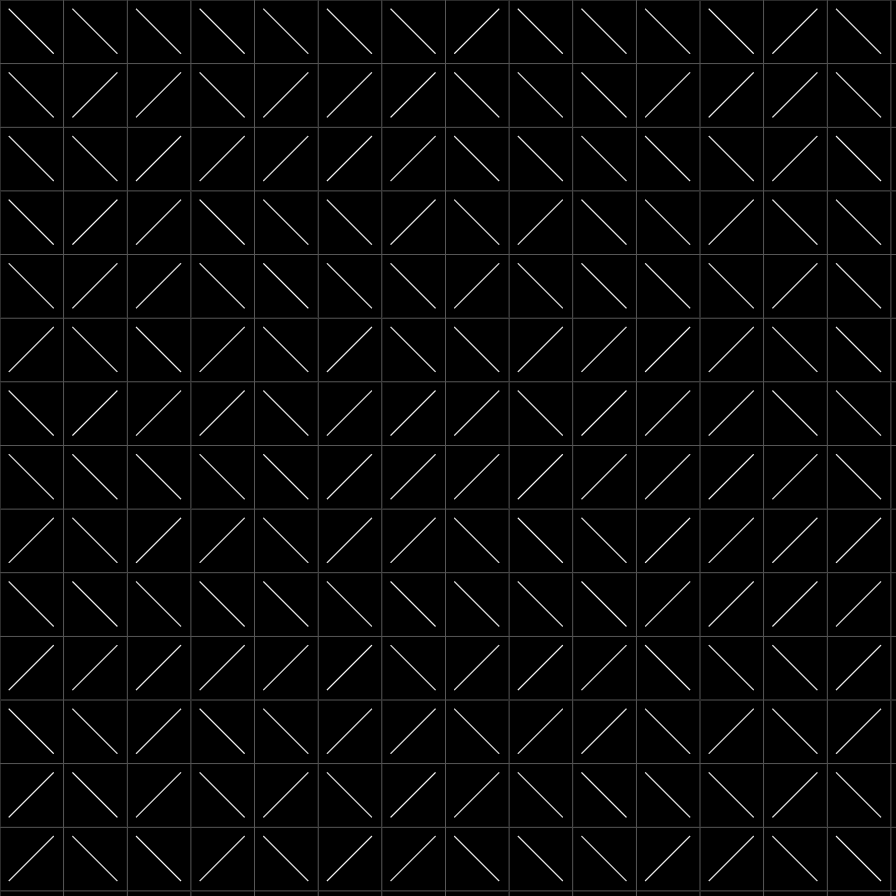
Reproduce this pattern procedurally as a WebGL 2 fragment shader.

```glsl
#version 300 es
precision highp float;

uniform vec2 u_resolution;
out vec4 fragColor;

const float CELLS_ACROSS = 14.08;      // 14 whole cells plus a thin remainder
const float GRID_WIDTH = 0.0009;       // widths as shares of the canvas height
const float STROKE_WIDTH = 0.00124;
const float STROKE_START = 0.144;      // stroke extent within a cell
const float STROKE_END = 0.838;
const float FALLING_SHARE = 0.52;
const float GRID_FILTER = 1.0;         // filter widths in pixels
const float STROKE_FILTER = 1.15;
const vec3 BACKGROUND = vec3(0.0);
const vec3 GRID_COLOR = vec3(0.42);
const vec3 STROKE_COLOR = vec3(1.0);

float hash(vec2 cell) {
    return fract(sin(dot(cell, vec2(127.1, 311.7))) * 43758.55);
}

float segmentDistance(vec2 p, vec2 a, vec2 b) {
    vec2 ab = b - a;
    float t = clamp(dot(p - a, ab) / dot(ab, ab), 0.0, 1.0);
    return length(p - a - ab * t);
}

// Box-filtered coverage, which keeps the weight of lines thinner than a pixel
float lineCoverage(float dist, float width, float blur) {
    float upper = min(dist + 0.5 * width, 0.5 * blur);
    float lower = max(dist - 0.5 * width, -0.5 * blur);
    return clamp((upper - lower) / blur, 0.0, 1.0);
}

// Grid lines are centred on the cell borders, so the canvas cuts the first ones
float gridDistance(vec2 local) {
    vec2 toEdge = min(local, 1.0 - local);
    return min(toEdge.x, toEdge.y);
}

// Each cell tosses a coin for a falling or a rising diagonal
float diagonalDistance(vec2 local, vec2 cell, float fallingShare) {
    bool falling = hash(cell) < fallingShare;
    vec2 a = vec2(STROKE_START, falling ? STROKE_START : STROKE_END);
    vec2 b = vec2(STROKE_END, falling ? STROKE_END : STROKE_START);
    return segmentDistance(local, a, b);
}

void main() {
    // Cells are laid out from the top left corner
    vec2 fromTopLeft = vec2(gl_FragCoord.x, u_resolution.y - gl_FragCoord.y);
    vec2 p = fromTopLeft / u_resolution.y * CELLS_ACROSS;
    vec2 cell = floor(p);
    vec2 local = fract(p);
    float pixel = CELLS_ACROSS / u_resolution.y;

    float grid = lineCoverage(gridDistance(local),
                              GRID_WIDTH * CELLS_ACROSS, GRID_FILTER * pixel);
    float stroke = lineCoverage(diagonalDistance(local, cell, FALLING_SHARE),
                                STROKE_WIDTH * CELLS_ACROSS, STROKE_FILTER * pixel);

    vec3 color = mix(BACKGROUND, GRID_COLOR, grid);
    color = mix(color, STROKE_COLOR, stroke);
    fragColor = vec4(color, 1.0);
}
```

___

**What you should do:**
If a line above holds the word "const", copy it.

**Solution for this task:**
const float CELLS_ACROSS = 14.08;      // 14 whole cells plus a thin remainder
const float GRID_WIDTH = 0.0009;       // widths as shares of the canvas height
const float STROKE_WIDTH = 0.00124;
const float STROKE_START = 0.144;      // stroke extent within a cell
const float STROKE_END = 0.838;
const float FALLING_SHARE = 0.52;
const float GRID_FILTER = 1.0;         // filter widths in pixels
const float STROKE_FILTER = 1.15;
const vec3 BACKGROUND = vec3(0.0);
const vec3 GRID_COLOR = vec3(0.42);
const vec3 STROKE_COLOR = vec3(1.0);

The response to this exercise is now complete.